▶ _TASK TO CARRY OUT_: Using the entries below, give the count of lines that hold "background". Say nothing besides the number.

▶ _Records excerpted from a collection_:
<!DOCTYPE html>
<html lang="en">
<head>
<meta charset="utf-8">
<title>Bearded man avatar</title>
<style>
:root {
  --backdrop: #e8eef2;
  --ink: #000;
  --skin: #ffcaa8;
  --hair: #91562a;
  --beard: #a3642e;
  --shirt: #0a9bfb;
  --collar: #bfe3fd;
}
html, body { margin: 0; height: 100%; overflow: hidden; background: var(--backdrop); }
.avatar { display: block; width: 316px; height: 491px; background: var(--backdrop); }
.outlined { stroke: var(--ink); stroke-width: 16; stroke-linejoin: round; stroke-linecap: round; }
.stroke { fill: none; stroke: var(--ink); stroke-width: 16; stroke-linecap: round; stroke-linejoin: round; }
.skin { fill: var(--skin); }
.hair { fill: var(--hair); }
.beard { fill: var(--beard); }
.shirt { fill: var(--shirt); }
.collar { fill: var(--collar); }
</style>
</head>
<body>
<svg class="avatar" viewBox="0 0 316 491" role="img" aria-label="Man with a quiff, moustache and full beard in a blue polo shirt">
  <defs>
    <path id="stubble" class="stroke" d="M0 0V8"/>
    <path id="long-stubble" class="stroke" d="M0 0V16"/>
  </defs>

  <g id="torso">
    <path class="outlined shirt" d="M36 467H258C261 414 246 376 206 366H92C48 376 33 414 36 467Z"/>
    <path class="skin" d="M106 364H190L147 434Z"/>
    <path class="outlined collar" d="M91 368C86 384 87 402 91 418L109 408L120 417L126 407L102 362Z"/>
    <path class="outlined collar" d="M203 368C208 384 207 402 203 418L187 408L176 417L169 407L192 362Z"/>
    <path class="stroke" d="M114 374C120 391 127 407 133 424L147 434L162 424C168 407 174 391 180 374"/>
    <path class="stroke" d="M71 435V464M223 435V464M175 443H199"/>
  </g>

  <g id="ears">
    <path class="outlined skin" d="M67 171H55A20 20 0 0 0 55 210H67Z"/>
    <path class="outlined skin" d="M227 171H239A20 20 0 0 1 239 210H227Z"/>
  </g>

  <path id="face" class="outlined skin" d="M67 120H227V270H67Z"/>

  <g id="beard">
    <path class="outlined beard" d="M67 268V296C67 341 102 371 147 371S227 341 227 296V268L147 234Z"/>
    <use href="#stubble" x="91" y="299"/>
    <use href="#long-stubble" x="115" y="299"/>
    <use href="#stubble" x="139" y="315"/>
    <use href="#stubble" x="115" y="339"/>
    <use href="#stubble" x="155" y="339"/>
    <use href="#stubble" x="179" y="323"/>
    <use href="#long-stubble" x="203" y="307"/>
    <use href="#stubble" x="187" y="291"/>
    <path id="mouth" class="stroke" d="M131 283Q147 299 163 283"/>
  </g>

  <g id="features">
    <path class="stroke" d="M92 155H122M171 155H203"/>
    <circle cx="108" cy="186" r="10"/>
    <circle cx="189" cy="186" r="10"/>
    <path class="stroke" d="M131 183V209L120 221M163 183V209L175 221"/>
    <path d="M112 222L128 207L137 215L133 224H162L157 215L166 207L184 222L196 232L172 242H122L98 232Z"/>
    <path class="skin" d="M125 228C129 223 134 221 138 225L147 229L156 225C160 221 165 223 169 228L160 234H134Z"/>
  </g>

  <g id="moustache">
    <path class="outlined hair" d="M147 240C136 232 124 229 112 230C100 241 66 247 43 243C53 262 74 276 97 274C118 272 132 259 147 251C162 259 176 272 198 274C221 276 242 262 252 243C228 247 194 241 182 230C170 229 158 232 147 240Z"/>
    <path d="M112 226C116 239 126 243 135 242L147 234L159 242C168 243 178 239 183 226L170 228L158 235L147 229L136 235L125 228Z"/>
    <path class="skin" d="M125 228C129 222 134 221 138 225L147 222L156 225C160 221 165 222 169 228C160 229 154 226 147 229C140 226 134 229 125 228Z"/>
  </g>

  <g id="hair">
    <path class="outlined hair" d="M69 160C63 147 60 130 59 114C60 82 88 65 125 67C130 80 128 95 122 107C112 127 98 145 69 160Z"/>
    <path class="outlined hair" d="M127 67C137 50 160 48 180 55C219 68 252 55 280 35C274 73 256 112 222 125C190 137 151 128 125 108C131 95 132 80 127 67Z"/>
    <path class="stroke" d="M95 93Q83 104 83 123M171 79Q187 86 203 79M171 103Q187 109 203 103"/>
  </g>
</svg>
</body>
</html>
...
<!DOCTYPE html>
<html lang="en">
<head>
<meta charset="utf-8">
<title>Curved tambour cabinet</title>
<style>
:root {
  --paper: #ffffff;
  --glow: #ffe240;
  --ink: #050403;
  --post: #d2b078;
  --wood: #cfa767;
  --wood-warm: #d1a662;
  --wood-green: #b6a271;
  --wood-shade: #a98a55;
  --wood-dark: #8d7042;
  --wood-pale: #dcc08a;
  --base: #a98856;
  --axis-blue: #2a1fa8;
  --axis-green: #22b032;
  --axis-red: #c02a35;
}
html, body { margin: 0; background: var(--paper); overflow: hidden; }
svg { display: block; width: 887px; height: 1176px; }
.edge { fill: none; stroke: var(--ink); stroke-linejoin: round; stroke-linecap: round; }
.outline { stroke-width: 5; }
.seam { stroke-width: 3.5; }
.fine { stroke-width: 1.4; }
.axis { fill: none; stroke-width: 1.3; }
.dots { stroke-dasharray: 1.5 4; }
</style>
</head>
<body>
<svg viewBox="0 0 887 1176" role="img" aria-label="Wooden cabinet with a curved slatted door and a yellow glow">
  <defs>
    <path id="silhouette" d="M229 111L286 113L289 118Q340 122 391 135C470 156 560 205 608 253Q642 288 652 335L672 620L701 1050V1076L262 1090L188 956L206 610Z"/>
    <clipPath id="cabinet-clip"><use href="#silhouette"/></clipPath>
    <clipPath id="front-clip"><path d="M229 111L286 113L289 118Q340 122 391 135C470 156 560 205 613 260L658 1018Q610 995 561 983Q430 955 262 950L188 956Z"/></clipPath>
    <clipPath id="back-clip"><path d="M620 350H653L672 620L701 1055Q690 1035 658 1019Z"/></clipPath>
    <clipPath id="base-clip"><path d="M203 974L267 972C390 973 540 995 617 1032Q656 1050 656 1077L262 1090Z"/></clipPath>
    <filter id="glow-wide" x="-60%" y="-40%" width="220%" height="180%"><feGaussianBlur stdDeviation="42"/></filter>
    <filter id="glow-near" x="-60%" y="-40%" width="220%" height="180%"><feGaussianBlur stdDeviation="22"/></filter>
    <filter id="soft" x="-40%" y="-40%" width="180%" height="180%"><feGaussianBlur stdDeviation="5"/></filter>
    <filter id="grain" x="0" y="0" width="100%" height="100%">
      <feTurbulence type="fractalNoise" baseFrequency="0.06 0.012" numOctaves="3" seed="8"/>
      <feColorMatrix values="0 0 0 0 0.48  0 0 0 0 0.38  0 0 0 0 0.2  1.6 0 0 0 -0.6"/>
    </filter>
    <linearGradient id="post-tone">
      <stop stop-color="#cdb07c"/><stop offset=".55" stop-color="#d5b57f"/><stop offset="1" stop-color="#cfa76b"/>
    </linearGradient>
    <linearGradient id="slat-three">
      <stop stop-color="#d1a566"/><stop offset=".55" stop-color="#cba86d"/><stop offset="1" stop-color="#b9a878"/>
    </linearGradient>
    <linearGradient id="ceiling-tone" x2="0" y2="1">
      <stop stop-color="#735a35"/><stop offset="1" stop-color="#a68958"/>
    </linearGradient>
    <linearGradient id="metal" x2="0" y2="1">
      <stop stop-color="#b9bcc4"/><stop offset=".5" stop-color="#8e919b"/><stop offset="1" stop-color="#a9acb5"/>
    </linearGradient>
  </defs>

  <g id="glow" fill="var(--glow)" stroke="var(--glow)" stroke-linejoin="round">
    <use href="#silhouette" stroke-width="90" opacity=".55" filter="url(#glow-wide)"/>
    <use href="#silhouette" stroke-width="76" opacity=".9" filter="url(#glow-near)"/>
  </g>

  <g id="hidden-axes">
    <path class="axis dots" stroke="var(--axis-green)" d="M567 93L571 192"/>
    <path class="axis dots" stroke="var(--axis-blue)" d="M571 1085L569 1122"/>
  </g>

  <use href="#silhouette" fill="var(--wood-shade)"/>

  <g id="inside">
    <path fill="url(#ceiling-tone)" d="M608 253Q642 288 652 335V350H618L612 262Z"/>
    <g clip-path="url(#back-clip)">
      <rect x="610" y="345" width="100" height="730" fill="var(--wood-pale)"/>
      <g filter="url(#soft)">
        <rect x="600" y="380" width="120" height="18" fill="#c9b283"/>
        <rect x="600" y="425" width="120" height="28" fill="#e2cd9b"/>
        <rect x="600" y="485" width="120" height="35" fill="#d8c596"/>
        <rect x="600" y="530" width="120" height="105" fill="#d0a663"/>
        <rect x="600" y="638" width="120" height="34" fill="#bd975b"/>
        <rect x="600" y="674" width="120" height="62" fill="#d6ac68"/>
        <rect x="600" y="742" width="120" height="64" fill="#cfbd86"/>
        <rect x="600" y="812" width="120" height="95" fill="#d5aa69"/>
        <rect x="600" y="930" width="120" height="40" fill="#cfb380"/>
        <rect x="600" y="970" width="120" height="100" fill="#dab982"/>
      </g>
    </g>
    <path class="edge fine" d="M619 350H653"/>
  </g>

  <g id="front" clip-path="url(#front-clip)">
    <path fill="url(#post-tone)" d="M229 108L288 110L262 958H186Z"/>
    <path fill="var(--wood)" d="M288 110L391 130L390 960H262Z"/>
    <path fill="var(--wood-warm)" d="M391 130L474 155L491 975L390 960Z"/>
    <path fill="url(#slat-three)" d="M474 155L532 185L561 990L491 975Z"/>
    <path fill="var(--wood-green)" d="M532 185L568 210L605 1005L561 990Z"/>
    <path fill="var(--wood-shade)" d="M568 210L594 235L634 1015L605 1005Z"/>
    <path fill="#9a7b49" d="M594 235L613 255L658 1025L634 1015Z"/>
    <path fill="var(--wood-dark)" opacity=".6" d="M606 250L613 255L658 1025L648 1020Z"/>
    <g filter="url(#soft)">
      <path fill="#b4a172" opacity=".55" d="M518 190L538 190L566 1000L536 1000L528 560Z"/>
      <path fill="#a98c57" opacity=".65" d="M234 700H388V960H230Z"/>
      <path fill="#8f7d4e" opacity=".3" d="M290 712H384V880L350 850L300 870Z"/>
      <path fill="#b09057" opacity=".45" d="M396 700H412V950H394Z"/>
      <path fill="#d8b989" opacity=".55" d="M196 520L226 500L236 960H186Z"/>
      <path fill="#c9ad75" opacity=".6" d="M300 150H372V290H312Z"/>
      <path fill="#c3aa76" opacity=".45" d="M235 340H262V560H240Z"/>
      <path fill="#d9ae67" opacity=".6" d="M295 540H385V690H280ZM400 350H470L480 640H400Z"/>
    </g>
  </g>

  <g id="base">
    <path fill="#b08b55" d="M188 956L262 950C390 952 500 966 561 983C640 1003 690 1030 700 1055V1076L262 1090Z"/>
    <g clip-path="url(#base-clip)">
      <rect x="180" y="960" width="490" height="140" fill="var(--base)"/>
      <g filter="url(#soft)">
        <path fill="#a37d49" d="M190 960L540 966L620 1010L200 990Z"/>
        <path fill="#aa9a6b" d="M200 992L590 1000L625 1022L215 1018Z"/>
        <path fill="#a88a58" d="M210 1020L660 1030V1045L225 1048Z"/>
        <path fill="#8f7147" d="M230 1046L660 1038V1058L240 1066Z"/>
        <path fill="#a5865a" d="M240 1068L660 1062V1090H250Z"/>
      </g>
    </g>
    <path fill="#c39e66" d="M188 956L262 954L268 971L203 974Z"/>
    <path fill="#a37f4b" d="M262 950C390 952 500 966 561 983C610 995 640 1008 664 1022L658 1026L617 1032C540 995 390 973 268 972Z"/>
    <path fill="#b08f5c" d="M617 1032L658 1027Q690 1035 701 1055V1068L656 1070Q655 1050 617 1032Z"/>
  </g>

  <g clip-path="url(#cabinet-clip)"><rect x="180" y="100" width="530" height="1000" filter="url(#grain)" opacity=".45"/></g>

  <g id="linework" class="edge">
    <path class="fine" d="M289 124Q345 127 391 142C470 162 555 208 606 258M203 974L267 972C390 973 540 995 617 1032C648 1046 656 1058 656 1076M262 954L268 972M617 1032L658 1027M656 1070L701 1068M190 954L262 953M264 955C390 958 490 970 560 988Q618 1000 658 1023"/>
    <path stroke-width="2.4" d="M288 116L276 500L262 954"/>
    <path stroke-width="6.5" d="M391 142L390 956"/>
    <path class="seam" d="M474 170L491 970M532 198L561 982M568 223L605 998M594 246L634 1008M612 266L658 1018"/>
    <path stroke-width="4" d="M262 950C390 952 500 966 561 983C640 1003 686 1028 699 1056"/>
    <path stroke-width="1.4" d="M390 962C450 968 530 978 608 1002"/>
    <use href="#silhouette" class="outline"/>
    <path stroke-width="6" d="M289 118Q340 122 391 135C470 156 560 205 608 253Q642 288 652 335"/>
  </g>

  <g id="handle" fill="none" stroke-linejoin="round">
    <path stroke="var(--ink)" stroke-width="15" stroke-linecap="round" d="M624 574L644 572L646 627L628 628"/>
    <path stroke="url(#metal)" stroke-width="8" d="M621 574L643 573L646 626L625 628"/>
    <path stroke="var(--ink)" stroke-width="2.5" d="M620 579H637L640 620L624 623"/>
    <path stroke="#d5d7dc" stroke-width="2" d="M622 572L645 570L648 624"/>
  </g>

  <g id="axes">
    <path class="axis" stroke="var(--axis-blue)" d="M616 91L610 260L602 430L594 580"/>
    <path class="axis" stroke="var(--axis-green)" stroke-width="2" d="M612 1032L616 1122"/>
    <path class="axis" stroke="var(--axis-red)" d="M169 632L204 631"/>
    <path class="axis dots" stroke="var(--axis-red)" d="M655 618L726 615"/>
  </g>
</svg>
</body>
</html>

▶ _SOLUTION FOR THIS TASK_: 3